------ Records to use

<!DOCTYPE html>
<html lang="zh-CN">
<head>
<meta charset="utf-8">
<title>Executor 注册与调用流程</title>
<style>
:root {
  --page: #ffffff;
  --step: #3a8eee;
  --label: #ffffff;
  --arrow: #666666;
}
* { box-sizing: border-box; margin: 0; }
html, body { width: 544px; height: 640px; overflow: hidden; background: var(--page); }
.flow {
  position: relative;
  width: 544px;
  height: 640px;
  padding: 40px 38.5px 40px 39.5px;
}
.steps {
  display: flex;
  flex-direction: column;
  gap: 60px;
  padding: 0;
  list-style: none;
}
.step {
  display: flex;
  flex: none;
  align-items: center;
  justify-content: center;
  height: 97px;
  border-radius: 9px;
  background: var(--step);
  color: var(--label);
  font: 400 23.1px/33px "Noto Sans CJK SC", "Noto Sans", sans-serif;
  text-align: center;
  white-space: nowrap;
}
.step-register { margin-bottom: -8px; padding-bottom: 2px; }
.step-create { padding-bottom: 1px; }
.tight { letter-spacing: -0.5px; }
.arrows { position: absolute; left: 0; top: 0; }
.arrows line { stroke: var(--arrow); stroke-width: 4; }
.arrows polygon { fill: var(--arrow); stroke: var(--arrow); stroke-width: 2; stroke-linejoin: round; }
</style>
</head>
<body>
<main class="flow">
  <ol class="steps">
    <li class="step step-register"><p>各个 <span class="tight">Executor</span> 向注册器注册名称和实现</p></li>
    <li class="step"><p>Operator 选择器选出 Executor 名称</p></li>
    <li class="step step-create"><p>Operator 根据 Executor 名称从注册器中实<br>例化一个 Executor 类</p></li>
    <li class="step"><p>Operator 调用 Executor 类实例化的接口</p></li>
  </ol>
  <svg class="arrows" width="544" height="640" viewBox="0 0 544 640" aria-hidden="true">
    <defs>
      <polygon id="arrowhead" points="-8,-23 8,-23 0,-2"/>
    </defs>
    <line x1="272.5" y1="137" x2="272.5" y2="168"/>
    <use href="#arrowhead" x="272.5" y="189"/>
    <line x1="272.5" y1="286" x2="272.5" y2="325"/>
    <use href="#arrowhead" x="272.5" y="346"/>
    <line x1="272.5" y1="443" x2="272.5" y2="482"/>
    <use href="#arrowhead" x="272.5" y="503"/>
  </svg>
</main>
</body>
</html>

------------

* _Exercise goal_
Your task is to retype the entries verbatim, starting with the line that holds "flex: none;" and stopping after the line that holds "var(--arrow); stroke-width: 4;".

* _Solved exercise_
  flex: none;
  align-items: center;
  justify-content: center;
  height: 97px;
  border-radius: 9px;
  background: var(--step);
  color: var(--label);
  font: 400 23.1px/33px "Noto Sans CJK SC", "Noto Sans", sans-serif;
  text-align: center;
  white-space: nowrap;
}
.step-register { margin-bottom: -8px; padding-bottom: 2px; }
.step-create { padding-bottom: 1px; }
.tight { letter-spacing: -0.5px; }
.arrows { position: absolute; left: 0; top: 0; }
.arrows line { stroke: var(--arrow); stroke-width: 4; }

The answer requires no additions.